Rooms have been refurbed in palettes of creams, greys and taupes, with jewelly pops of colour — an amber swivel armchair, rather than blingy statement pieces, for example.
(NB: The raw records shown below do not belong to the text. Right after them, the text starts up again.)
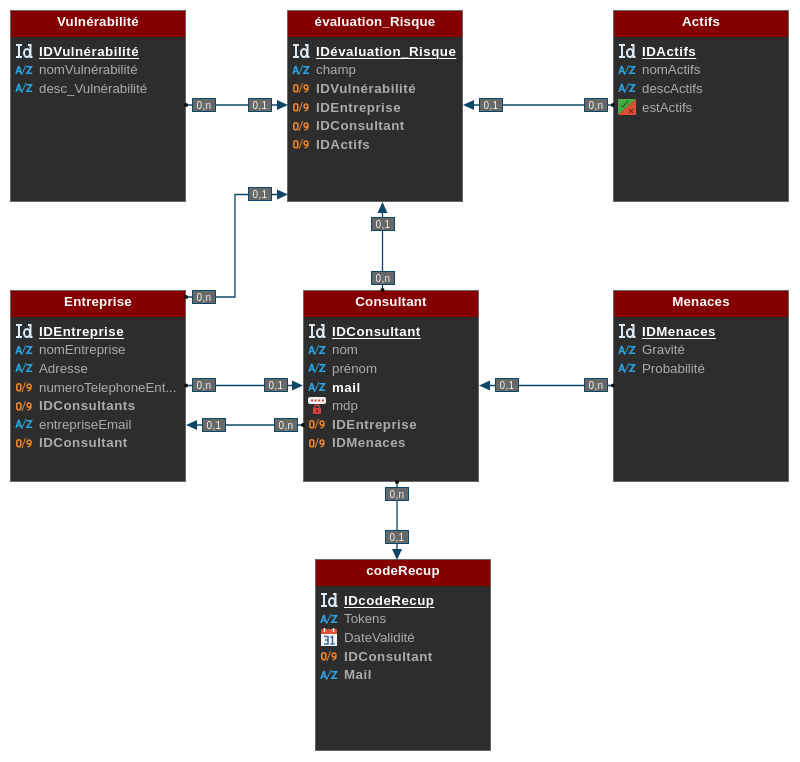
<!DOCTYPE html>
<html lang="fr">
<head>
<meta charset="utf-8">
<title>Modèle de données – évaluation des risques</title>
<style>
:root {
  --page: #ffffff;
  --header: #840000;
  --body: #2d2d2d;
  --border: #666666;
  --text: #acacac;
  --strong: #ffffff;
  --link: #0d4767;
  --tag: #686868;
  --alpha: #2ba3e0;
  --num: #f0862b;
  --id: #dcebf5;
}
* { box-sizing: border-box; margin: 0; padding: 0; }
body { width: 800px; height: 762px; overflow: hidden; background: var(--page); }
.diagram {
  position: relative; width: 800px; height: 762px; overflow: hidden;
  font-family: "Liberation Sans", Arial, sans-serif; font-size: 13.3px;
}
.symbols { position: absolute; width: 0; height: 0; }
.entity {
  position: absolute; left: var(--x); top: var(--y);
  width: 176px; height: 192px;
  background: var(--body); border: 1px solid var(--border);
}
.entity h2 {
  height: 26px; line-height: 22px; text-align: center;
  font-size: 13.3px; letter-spacing: 0.2px;
  color: var(--strong); background: var(--header);
}
.fields { list-style: none; padding: 5px 4px; }
.fields li {
  display: flex; align-items: center; gap: 6px;
  height: 18.6px; color: var(--text); white-space: nowrap;
}
.fields svg { flex: none; width: 18px; height: 18px; }
.fields .key, .fields .ref, .fields .unique { font-weight: bold; letter-spacing: 0.5px; }
.fields .key, .fields .unique { color: var(--strong); }
.fields .key span { text-decoration: underline; text-decoration-thickness: 1px; text-underline-offset: 2px; }
.links { position: absolute; left: 0; top: 0; }
.links .wire { fill: none; stroke: var(--link); stroke-width: 1.3; }
.links .arrow { fill: var(--link); }
.links .start { fill: #111111; }
.tag {
  position: absolute; left: var(--x); top: var(--y);
  width: 24px; height: 14px; transform: translate(-50%, -50%);
  display: flex; align-items: center; justify-content: center;
  font-size: 10px; letter-spacing: 0.3px; color: #f2f2f2;
  background: var(--tag); border: 1px solid var(--link);
}
</style>
</head>
<body>
<svg class="symbols" aria-hidden="true">
  <defs>
    <symbol id="icon-id" viewBox="0 0 18 18">
      <path d="M1 3H7M4 3V15M1 15H7M13 3H15.5V15H17.5" fill="none" stroke="var(--id)" stroke-width="2"/>
      <ellipse cx="12" cy="11" rx="3" ry="4" fill="none" stroke="var(--id)" stroke-width="2"/>
    </symbol>
    <symbol id="icon-text" viewBox="0 0 18 18">
      <path d="M6.5 14L11 4" stroke="var(--alpha)"/>
      <path d="M1 13L3.5 5.5H4L6.5 13M2 10.5H5.5M11.5 5.8H16.5L12 12.3H17.2" fill="none" stroke="var(--alpha)" stroke-width="1.6"/>
    </symbol>
    <symbol id="icon-number" viewBox="0 0 18 18">
      <path d="M7 14L10.5 4" stroke="var(--num)"/>
      <rect x="1.8" y="5.8" width="4" height="7" rx="2" fill="none" stroke="var(--num)" stroke-width="1.6"/>
      <path d="M16 8.5A2 2.2 0 1 0 14 10.3Q16 10 16 8V7.8Q16.3 13 12.5 12.8" fill="none" stroke="var(--num)" stroke-width="1.5"/>
    </symbol>
    <symbol id="icon-bool" viewBox="0 0 18 18">
      <path d="M0 1H18L0 17Z" fill="#49a942"/>
      <path d="M18 1V17H0Z" fill="#dd5138"/>
      <path d="M3 7L5 9L10 3" fill="none" stroke="#2b6e2a" stroke-width="1.4"/>
      <path d="M11 11L15 15M15 11L11 15" stroke="#8e2c20" stroke-width="1.4"/>
    </symbol>
    <symbol id="icon-password" viewBox="0 0 18 18">
      <rect x="0" y="0" width="18" height="7" rx="2" fill="#f5f5f5"/>
      <path d="M3 3.5H16" stroke="#d8423c" stroke-width="2" stroke-dasharray="2 1.6"/>
      <path d="M6.5 12V10.5A2.5 2.5 0 0 1 11.5 10.5V12" fill="none" stroke="#d8423c" stroke-width="1.4"/>
      <rect x="5" y="11" width="8" height="6" rx="1" fill="#d8423c"/>
      <rect x="8" y="13" width="2" height="2" fill="#7d1d1a"/>
    </symbol>
    <symbol id="icon-date" viewBox="0 0 18 18">
      <rect x="1" y="1" width="16" height="17" fill="#f4f6f8"/>
      <rect x="1" y="1" width="16" height="5" fill="#dd5138"/>
      <path d="M4.5 0V4M13.5 0V4" stroke="#f4f6f8" stroke-width="1.5"/>
      <path d="M4 8.5H8V16H4M5 12H8M10.5 9.5L12.5 8.5V16M10.5 16H14.5" fill="none" stroke="#3b6d94" stroke-width="1.5"/>
    </symbol>
  </defs>
</svg>

<main class="diagram">
  <section class="entity" style="--x:10px;--y:10px">
    <h2>Vulnérabilité</h2>
    <ul class="fields">
      <li class="key"><svg><use href="#icon-id"/></svg><span>IDVulnérabilité</span></li>
      <li><svg><use href="#icon-text"/></svg><span>nomVulnérabilité</span></li>
      <li><svg><use href="#icon-text"/></svg><span>desc_Vulnérabilité</span></li>
    </ul>
  </section>

  <section class="entity" style="--x:287px;--y:10px">
    <h2>évaluation_Risque</h2>
    <ul class="fields">
      <li class="key"><svg><use href="#icon-id"/></svg><span>IDévaluation_Risque</span></li>
      <li><svg><use href="#icon-text"/></svg><span>champ</span></li>
      <li class="ref"><svg><use href="#icon-number"/></svg><span>IDVulnérabilité</span></li>
      <li class="ref"><svg><use href="#icon-number"/></svg><span>IDEntreprise</span></li>
      <li class="ref"><svg><use href="#icon-number"/></svg><span>IDConsultant</span></li>
      <li class="ref"><svg><use href="#icon-number"/></svg><span>IDActifs</span></li>
    </ul>
  </section>

  <section class="entity" style="--x:613px;--y:10px">
    <h2>Actifs</h2>
    <ul class="fields">
      <li class="key"><svg><use href="#icon-id"/></svg><span>IDActifs</span></li>
      <li><svg><use href="#icon-text"/></svg><span>nomActifs</span></li>
      <li><svg><use href="#icon-text"/></svg><span>descActifs</span></li>
      <li><svg><use href="#icon-bool"/></svg><span>estActifs</span></li>
    </ul>
  </section>

  <section class="entity" style="--x:10px;--y:290px">
    <h2>Entreprise</h2>
    <ul class="fields">
      <li class="key"><svg><use href="#icon-id"/></svg><span>IDEntreprise</span></li>
      <li><svg><use href="#icon-text"/></svg><span>nomEntreprise</span></li>
      <li><svg><use href="#icon-text"/></svg><span>Adresse</span></li>
      <li><svg><use href="#icon-number"/></svg><span>numeroTelephoneEnt...</span></li>
      <li class="ref"><svg><use href="#icon-number"/></svg><span>IDConsultants</span></li>
      <li><svg><use href="#icon-text"/></svg><span>entrepriseEmail</span></li>
      <li class="ref"><svg><use href="#icon-number"/></svg><span>IDConsultant</span></li>
    </ul>
  </section>

  <section class="entity" style="--x:303px;--y:290px">
    <h2>Consultant</h2>
    <ul class="fields">
      <li class="key"><svg><use href="#icon-id"/></svg><span>IDConsultant</span></li>
      <li><svg><use href="#icon-text"/></svg><span>nom</span></li>
      <li><svg><use href="#icon-text"/></svg><span>prénom</span></li>
      <li class="unique"><svg><use href="#icon-text"/></svg><span>mail</span></li>
      <li><svg><use href="#icon-password"/></svg><span>mdp</span></li>
      <li class="ref"><svg><use href="#icon-number"/></svg><span>IDEntreprise</span></li>
      <li class="ref"><svg><use href="#icon-number"/></svg><span>IDMenaces</span></li>
    </ul>
  </section>

  <section class="entity" style="--x:613px;--y:290px">
    <h2>Menaces</h2>
    <ul class="fields">
      <li class="key"><svg><use href="#icon-id"/></svg><span>IDMenaces</span></li>
      <li><svg><use href="#icon-text"/></svg><span>Gravité</span></li>
      <li><svg><use href="#icon-text"/></svg><span>Probabilité</span></li>
    </ul>
  </section>

  <section class="entity" style="--x:315px;--y:559px">
    <h2>codeRecup</h2>
    <ul class="fields">
      <li class="key"><svg><use href="#icon-id"/></svg><span>IDcodeRecup</span></li>
      <li><svg><use href="#icon-text"/></svg><span>Tokens</span></li>
      <li><svg><use href="#icon-date"/></svg><span>DateValidité</span></li>
      <li class="ref"><svg><use href="#icon-number"/></svg><span>IDConsultant</span></li>
      <li class="ref"><svg><use href="#icon-text"/></svg><span>Mail</span></li>
    </ul>
  </section>

  <svg class="links" width="800" height="762" viewBox="0 0 800 762" aria-hidden="true">
    <defs>
      <polygon id="arrow-head" class="arrow" points="0,0 -11,-5 -11,5"/>
      <circle id="link-start" class="start" r="2"/>
    </defs>
    <g class="wire">
      <path d="M186 105H280"/>
      <path d="M613 105H470"/>
      <path d="M186 297H235V194.5H280"/>
      <path d="M382.5 290V210"/>
      <path d="M186 385.5H296"/>
      <path d="M303 425H194"/>
      <path d="M613 385.5H486"/>
      <path d="M397 482V552"/>
    </g>
    <use href="#link-start" x="186" y="105"/>
    <use href="#link-start" x="613" y="105"/>
    <use href="#link-start" x="186" y="297"/>
    <use href="#link-start" x="382.5" y="290"/>
    <use href="#link-start" x="186" y="385.5"/>
    <use href="#link-start" x="303" y="425"/>
    <use href="#link-start" x="613" y="385.5"/>
    <use href="#link-start" x="397" y="482"/>
    <use href="#arrow-head" x="288" y="105"/>
    <use href="#arrow-head" transform="translate(463 105) rotate(180)"/>
    <use href="#arrow-head" x="288" y="194.5"/>
    <use href="#arrow-head" transform="translate(382.5 202) rotate(-90)"/>
    <use href="#arrow-head" x="303" y="385.5"/>
    <use href="#arrow-head" transform="translate(186 425) rotate(180)"/>
    <use href="#arrow-head" transform="translate(479 385.5) rotate(180)"/>
    <use href="#arrow-head" transform="translate(397 560) rotate(90)"/>
  </svg>

  <span class="tag" style="--x:204px;--y:105px">0,n</span>
  <span class="tag" style="--x:260px;--y:105px">0,1</span>
  <span class="tag" style="--x:491px;--y:105px">0,1</span>
  <span class="tag" style="--x:596px;--y:105px">0,n</span>
  <span class="tag" style="--x:260px;--y:194px">0,1</span>
  <span class="tag" style="--x:204px;--y:297px">0,n</span>
  <span class="tag" style="--x:383px;--y:224px">0,1</span>
  <span class="tag" style="--x:383px;--y:278px">0,n</span>
  <span class="tag" style="--x:204px;--y:385px">0,n</span>
  <span class="tag" style="--x:276px;--y:385px">0,1</span>
  <span class="tag" style="--x:214px;--y:425px">0,1</span>
  <span class="tag" style="--x:286px;--y:425px">0,n</span>
  <span class="tag" style="--x:507px;--y:385px">0,1</span>
  <span class="tag" style="--x:596px;--y:385px">0,n</span>
  <span class="tag" style="--x:397px;--y:494px">0,n</span>
  <span class="tag" style="--x:397px;--y:537px">0,1</span>
</main>
</body>
</html>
Subtler luxury touches include heated bathroom floors, duck-down duvets, brass detailing and blackout curtains.
Beds are big, high and cloudlike; turndown sees my toiletries arranged neatly on a fluffy towel, and marble bathrooms are stocked with Malin + Goetz products (they are mini bottles, though). 8/10
Food & Drink
Doyle is a clubby little bar, “a sort of 1950s, Mad Men vibe”, as Corkonian GM Mark Payne describes it, sipping a pint of Guinness ($9) one evening.
The din here can get surprisingly loud for a smooth space with no TVs, but staff keep it ticking over, and a few sips of a playfully retro cocktail (‘Drain the Swamp’ mixes aged rum, nocino, banana and absinthe; from $17) should see you settle right in.
The Pembroke is the hotel’s restaurant, an elegant, quieter space serving “American cuisine with global influences” — from a 16oz rib-eye to handmade pastas or veal Milanese (mains from $28-$62). Gluten-free and veggie options are strong, and my blackened salmon pings off a tabbouleh salad and velvety lemon caper butter (though a starter sees a ball of burrata cheese served fridge-cold along with its aubergine caponata, rather than room temperature, which I’m pretty sure most would prefer).
Floor-to-ceiling windows open onto a terrace, and the leafy plants, copious marble and curvy coral booths combine the best brasserie and salon vibes. A marble bar with a drinks island lit from within is another nod to classy bars of the ’50s. You can get brunch on weekends, too.
It’s great American customer service, with staff introducing themselves by name, mollycoddling you across dish descriptions, wine pairings and portion sizes. Though I do wait a little too long for a Virginia Ham Benedict ($20) at breakfast. Feedback is eagerly taken. 7.5/10
The bottom line
The Dupont Circle is a gorgeously designed hotel that never feels overtly, guiltily so. Its luxury subtly wraps you up rather than hammering you over the head.
In a world with a hotel on every block, I love the sense of stepping into a clubby, intimate international crossroads, if only for a short stay.
Washington has its classics, from the Willard to the Jefferson or Mayflower. If it keeps evolving like this, the Dupont Circle will fit right into that DC set.
Classic rooms face the interior courtyard — upgrade to deluxe or higher floors for those neighbourhood views.
Local 101 The Phillips Collection is a small but superb museum of modern art just five minutes away. Highlights include the Rothko Room. phillipscollection.org
Rates Rooms only from $305/€290. Pól was a guest of the hotel (doylecollection.com/hotels) and washington.org